(I wrote on this parable once before, focusing on those talents. That essay is accompanied by Willem de Poorter’s painting, “The Parable of the Talents.” It captures the moment when the third servant plunks his Master’s talent back on the table, content he didn’t lose anything without considering that neither did he make anything. The look on the Master’s face, especially after his more pleasant conversations with other servants, suggests this servant is going to get reamed. That painting is in Prague).
Today’s Gospel is a profound meditation on the interplay of God’s grace and human action. Whatever good we do originates with, is supported by, and is brought to a conclusion by God’s grace. Our good starts with God. God inspires us, sustains us, and completes us. But God also expects us to do our part, offer our “widow’s mite,” use God’s dynamic grace and multiply it. Goodness is, after all, a building on God’s creation, appropriate to us who are his image and likeness and charged with dominion over that world.
The first two servants took what their Master entrusted them with and built on it, multiplied it. We, God’s servants, take what he entrusts us with and are called, by our free action, to build on it.
The “wicked, lazy servant” doesn’t even really know or appreciate what he’s been given. He’s too afraid to see the bigger picture, and so he squanders what he has, losing even that.
We must reckon with the fact that, in giving us freedom, God took a risk. He, in turn, expects us to take risks to multiply the good, to live life and to make that life better.
(That lazy servant is almost like classical Protestant theology which, by denying man’s ability — even under grace — to perform good works, throws the whole matter of “faith alone,” sola fides, on God. It doesn’t recognize that God’s faith in man, which entrusted the talent, should be paired with man’s good works under grace to multiply it.)
So, at the end of our lives, will we be able to acknowledge that the graces God gave us — every inspiration, every opportunity, every love — were put to good use, multiplied to increase good and love in their wake? That God’s faith in us was well-placed? I was always very impressed by a question St. Josemaría Escrivá posed in a meditation about how to think about standing before God’s Judgment seat. “Does your soul not burn with the desire to make your Father God happy when He has to judge you?” (The Way, no. 746). Think about it: do we ever think whether we are leading our lives in such a way that, when God has to judge us, he can proudly say, “That’s my boy! That’s my girl!”

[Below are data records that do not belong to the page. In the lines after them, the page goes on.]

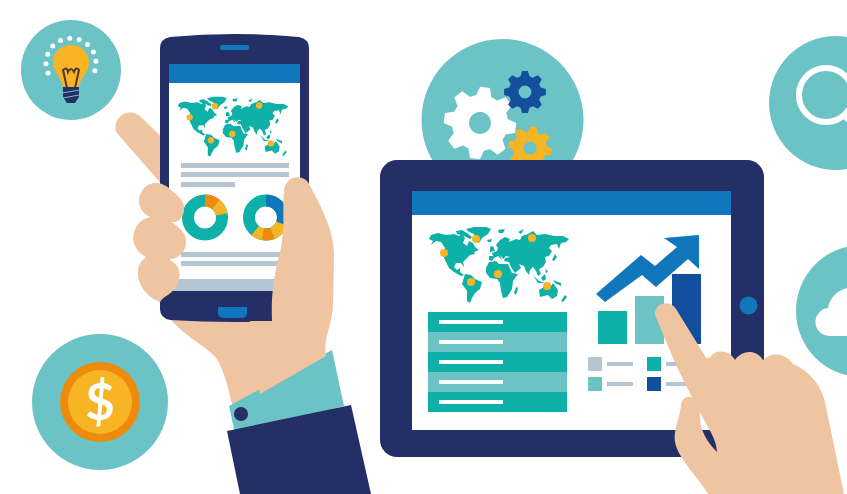
<!DOCTYPE html>
<html lang="en">
<head>
<meta charset="utf-8">
<title>Mobile business analytics</title>
<style>
:root {
  --white: #ffffff;
  --navy: #232f66;
  --blue: #1177bd;
  --royal: #134f9e;
  --teal: #0db1a8;
  --aqua: #6cc3c5;
  --mist: #b6c5d2;
  --skin: #eec4a1;
  --yellow: #f7b526;
  --orange: #ee8b0c;
}
html, body { margin: 0; background: var(--white); overflow: hidden; }
.illustration { display: block; width: 847px; height: 494px; }
.white { fill: var(--white); }
.navy { fill: var(--navy); }
.blue { fill: var(--blue); }
.royal { fill: var(--royal); }
.teal { fill: var(--teal); }
.aqua { fill: var(--aqua); }
.mist { fill: var(--mist); }
.skin { fill: var(--skin); }
.yellow { fill: var(--yellow); }
.orange { fill: var(--orange); }
.gear { fill: currentColor; }
.gear-large { color: var(--white); }
.gear-blue { color: var(--royal); }
.gear-yellow { color: var(--yellow); }
.gear-ring { fill: none; stroke: currentColor; stroke-width: 17; }
.donut circle { fill: none; stroke-width: 12; }
.s-teal { stroke: var(--teal); }
.s-blue { stroke: var(--blue); }
.s-yellow { stroke: var(--yellow); }
.s-orange { stroke: var(--orange); }
.white-line { fill: none; stroke: var(--white); }
.coin-sign { font: 700 51px Lato, "Open Sans", sans-serif; fill: var(--white); text-anchor: middle; }
</style>
</head>
<body>
<svg class="illustration" viewBox="0 0 847 494" role="img" aria-label="Two hands using a smartphone and a tablet that show charts and world maps">
  <defs>
    <path id="tooth" d="M-8 -26 L-5 -36 H5 L8 -26 Z"/>
    <g id="gear" class="gear">
      <circle class="gear-ring" r="19.5"/>
      <use href="#tooth"/>
      <use href="#tooth" transform="rotate(45)"/>
      <use href="#tooth" transform="rotate(90)"/>
      <use href="#tooth" transform="rotate(135)"/>
      <use href="#tooth" transform="rotate(180)"/>
      <use href="#tooth" transform="rotate(225)"/>
      <use href="#tooth" transform="rotate(270)"/>
      <use href="#tooth" transform="rotate(315)"/>
    </g>
    <g id="world-map">
      <g class="teal">
        <path d="M1 13 L3 9 L10 7 L18 9 L26 8 L31 10 L34 8 L37 12 L35 17 L39 20 L41 15 L45 17 L47 21 L51 24 L46 26 L47 28 L42 29 L38 33 L35 36 L36 41 L33 37 L28 37 L26 41 L29 44 L32 42 L32 46 L36 49 L33 50 L26 46 L21 42 L17 34 L15 29 L17 22 L13 16 L8 15 L3 19 L5 15 Z"/>
        <path d="M28 5 L34 4 L39 7 L44 11 L42 13 L36 10 L29 8 Z"/>
        <path d="M38 3 L46 1 L58 1 L63 3 L60 8 L54 12 L51 17 L48 15 L46 8 L41 6 Z"/>
        <path d="M37 48 L43 49 L47 53 L54 56 L52 63 L47 67 L44 72 L42 77 L39 75 L39 65 L34 58 Z"/>
        <path d="M59 14 L64 13 L63 16 L60 16 Z M62 21 L65 20 L67 25 L62 26 Z M70 4 L77 3 L75 7 L71 7 Z M90 6 L96 3 L93 8 Z"/>
        <path d="M61 34 L61 30 L65 30 L64 27 L69 25 L70 22 L68 19 L72 14 L77 11 L82 13 L81 16 L88 13 L92 14 L94 10 L100 8 L105 5 L109 9 L117 8 L126 10 L135 10 L141 13 L138 16 L133 17 L131 23 L129 18 L123 19 L121 22 L124 25 L121 30 L117 31 L118 36 L115 41 L111 43 L113 48 L110 50 L108 45 L105 41 L102 44 L101 49 L98 45 L96 40 L91 38 L93 42 L87 47 L83 41 L81 36 L76 35 L77 32 L82 31 L78 30 L75 33 L72 29 L74 34 L70 30 L66 32 L64 35 Z"/>
        <path d="M61 36 L68 35 L71 38 L80 38 L84 47 L90 48 L85 55 L84 63 L79 71 L75 72 L73 65 L72 57 L69 53 L62 52 L58 47 L58 42 Z"/>
        <path d="M88 61 L90 62 L88 69 L86 67 Z"/>
        <path d="M111 64 L116 61 L119 58 L123 60 L125 57 L130 64 L129 70 L124 73 L120 69 L112 71 Z"/>
        <path d="M105 49 L111 55 L117 57 L110 57 Z M113 52 L117 48 L118 53 L115 55 Z M125 54 L133 57 L133 60 L127 57 Z M117 42 L120 46 L118 47 Z M124 34 L127 28 L129 31 L126 35 Z M137 69 L139 71 L135 76 L133 75 Z"/>
      </g>
      <g class="yellow">
        <circle cx="16" cy="27" r="4"/><circle cx="48" cy="13" r="4"/><circle cx="104" cy="12" r="4"/>
        <circle cx="70" cy="48" r="4"/><circle cx="43" cy="56" r="4"/><circle cx="119" cy="60" r="4"/>
      </g>
    </g>
  </defs>

  <rect class="white" width="847" height="494"/>

  <g id="idea-badge">
    <circle class="aqua" cx="71" cy="70" r="50"/>
    <path class="white-line" d="M48 73 A25 25 0 1 1 94 73" stroke-width="5" stroke-linecap="round" stroke-dasharray="0 9.6"/>
    <path class="yellow" d="M71 45 C60 45 53 53 53 62 C53 74 62 76 63 88 H79 C80 76 89 74 89 62 C89 53 82 45 71 45 Z"/>
    <path d="M67 88 L63 70 Q67 66 68 72 Q71 66 74 72 Q76 66 79 70 L75 88" fill="none" stroke="#51392f" stroke-width="2"/>
    <path class="navy" d="M63 87 H79 V97 L75 103 H67 L63 97 Z"/>
    <path d="M62 93 L80 90 M63 98 L79 95" stroke="#6cc3c5" stroke-width="1"/>
  </g>

  <g id="money-badge">
    <circle class="aqua" cx="100" cy="402" r="68"/>
    <circle class="orange" cx="100" cy="402" r="40"/>
    <circle class="yellow" cx="100" cy="402" r="32"/>
    <text class="coin-sign" x="100" y="420">$</text>
  </g>

  <g id="settings-badge">
    <circle class="aqua" cx="502.5" cy="120" r="81"/>
    <use class="gear-large" href="#gear" transform="translate(480 123) rotate(8)"/>
    <use class="gear-blue" href="#gear" transform="translate(525 92) scale(.58)"/>
    <use class="gear-yellow" href="#gear" transform="translate(530 148) rotate(10) scale(.6)"/>
  </g>

  <g id="search-badge">
    <circle class="aqua" cx="836" cy="103" r="67"/>
    <circle class="white-line" cx="826" cy="95" r="27" stroke-width="6"/>
    <path class="white-line" d="M844 113 L862 131" stroke-width="9"/>
  </g>

  <g id="cloud-badge">
    <circle class="aqua" cx="862" cy="311" r="66"/>
    <path class="white" d="M847 336 H831 A14 14 0 0 1 828 308 C830 297 838 290 847 288 Z"/>
  </g>

  <g id="phone-in-hand">
    <path class="skin" d="M116 132 C112 117 129 106 141 117 L178 153 V205 L158 180 Z"/>
    <path class="skin" d="M150 280 L162 308 C178 334 207 346 216 358 C225 371 228 389 233 408 L326 356 C320 344 331 328 333 304 L320 270 Z"/>
    <path class="aqua" d="M229 406 L332 350 L344 406 L235 434 Z"/>
    <path class="navy" d="M227 431 L351 405 L371 494 H240 Z"/>
    <circle class="navy" cx="241" cy="414" r="7"/>

    <g id="phone">
      <path class="navy" d="M160 48 Q160 39 170 37 Q234 31 299 37 Q309 39 309 48 V309 Q309 318 299 320 Q234 324 170 320 Q160 318 160 309 Z"/>
      <rect class="blue" x="220" y="45" width="29" height="5" rx="2"/>
      <rect class="white" x="169" y="64" width="131" height="227"/>
      <rect class="blue" x="169" y="64" width="131" height="19"/>
      <path class="blue" d="M218 307 H247 V314 Q246 318 241 318 H224 Q219 318 218 314 Z"/>
      <use href="#world-map" transform="translate(177 96) scale(.79)"/>
      <g class="mist">
        <rect x="181" y="163" width="108" height="5"/>
        <rect x="181" y="172" width="108" height="5"/>
        <rect x="181" y="182" width="54" height="5"/>
        <rect x="181" y="252" width="108" height="5"/>
        <rect x="181" y="261" width="108" height="5"/>
        <rect x="169" y="279" width="131" height="12"/>
      </g>
      <g class="donut" transform="translate(205 217.5) rotate(-90)">
        <circle class="s-teal" r="17"/>
        <circle class="s-orange" r="17" pathLength="100" stroke-dasharray="11 89"/>
        <circle class="s-yellow" r="17" pathLength="100" stroke-dasharray="11 89" stroke-dashoffset="-11"/>
      </g>
      <g class="donut" transform="translate(266 217.5) rotate(-90)">
        <circle class="s-teal" r="17"/>
        <circle class="s-blue" r="17" pathLength="100" stroke-dasharray="31 69"/>
        <circle class="s-yellow" r="17" pathLength="100" stroke-dasharray="13 87" stroke-dashoffset="-31"/>
        <circle class="s-orange" r="17" pathLength="100" stroke-dasharray="9 91" stroke-dashoffset="-44"/>
        <circle class="s-yellow" r="17" pathLength="100" stroke-dasharray="8 92" stroke-dashoffset="-53"/>
      </g>
    </g>

    <path class="skin" d="M142 191 C150 179 164 182 172 191 C180 197 185 202 184 211 C182 221 175 223 171 222 C181 228 187 234 186 244 C184 256 174 260 168 259 C179 264 182 272 178 283 C174 294 163 296 160 302 C148 298 136 284 138 270 C139 264 142 260 146 257 C132 249 129 235 139 223 C143 219 147 218 150 217 C139 212 136 200 142 191 Z"/>
    <path class="skin" d="M284 190 C286 176 303 173 309 184 C321 206 334 231 334 254 L333 306 C331 328 323 340 326 356 L260 394 L250 321 H272 C271 299 273 279 279 256 C286 230 282 210 284 190 Z"/>
  </g>

  <g id="tablet">
    <rect class="navy" x="380" y="160" width="384" height="297" rx="17"/>
    <rect class="white" x="412" y="191" width="319" height="239"/>
    <rect class="blue" x="412" y="191" width="319" height="24"/>
    <circle class="blue" cx="748.5" cy="305.5" r="9"/>
    <use href="#world-map" x="428" y="226"/>

    <g id="data-table">
      <rect class="teal" x="428" y="312" width="139" height="100"/>
      <rect class="aqua" x="428" y="332" width="139" height="20"/>
      <rect class="aqua" x="428" y="372" width="139" height="20"/>
      <path class="white-line" d="M439 322 H503 M439 342 H503 M439 362 H503 M439 382 H503 M439 402 H503" stroke-width="4"/>
    </g>

    <g id="growth-chart">
      <rect class="teal" x="598" y="311" width="29" height="33"/>
      <rect class="aqua" x="635" y="296" width="29" height="48"/>
      <rect class="royal" x="672" y="274" width="29" height="70"/>
      <path class="blue" d="M596 294 L641 255 L655 266 L677 247 L664 238 L699 235 V269 L688 259 L656 287 L642 275 L605 302 Z"/>
    </g>

    <g id="chart-legend">
      <rect class="mist" x="588" y="357" width="14" height="14"/>
      <rect class="teal" x="647" y="357" width="14" height="14"/>
      <rect class="aqua" x="588" y="377" width="14" height="14"/>
      <rect class="royal" x="647" y="377" width="14" height="14"/>
      <path d="M607 364 H633 M666 364 H692 M607 384 H633 M666 384 H692" stroke="#b6c5d2" stroke-width="4"/>
    </g>
  </g>

  <path id="pointing-hand" class="skin" d="M655 315 C654 303 670 299 676 309 L705 356 Q708 361 712 355 C718 349 730 351 735 360 C742 350 756 349 763 360 C773 350 786 354 793 364 C808 371 820 382 825 402 L844 494 H708 C699 478 678 459 675 442 C673 430 680 418 681 405 C682 394 695 395 698 404 C701 414 699 424 703 432 C707 441 712 447 717 452 C716 438 709 430 703 418 C691 396 681 376 673 358 Z"/>
</svg>
</body>
</html>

Today’s Gospel is illustrated in art by the contemporary Russian painter, Andrey Nikolaevich Mironov. “Притча o талантах” (The Parable of the Talents) is a 2013 oil painting. I chose it because it focuses on the moment opposite from de Poorter’s painting. De Poorter examines the accounting of what the servant did with the talent. Mironov captures rather what I think is the critical moment. The servant has just been entrusted with that talent. It’s maybe something he’s never seen in his life. He looks at what is in his hands and now faces the moment of decision: “What do I do with it? I’ve never had anything like this, and yes, my Master is a hard man who reaps where he never sowed. This is a treasure, an opportunity like one I’ve never had before. But I’m afraid. Now what do I do?”
Isn’t that a question we all need to ask ourselves before we have to make an accounting, an accounting that hopefully makes God happy?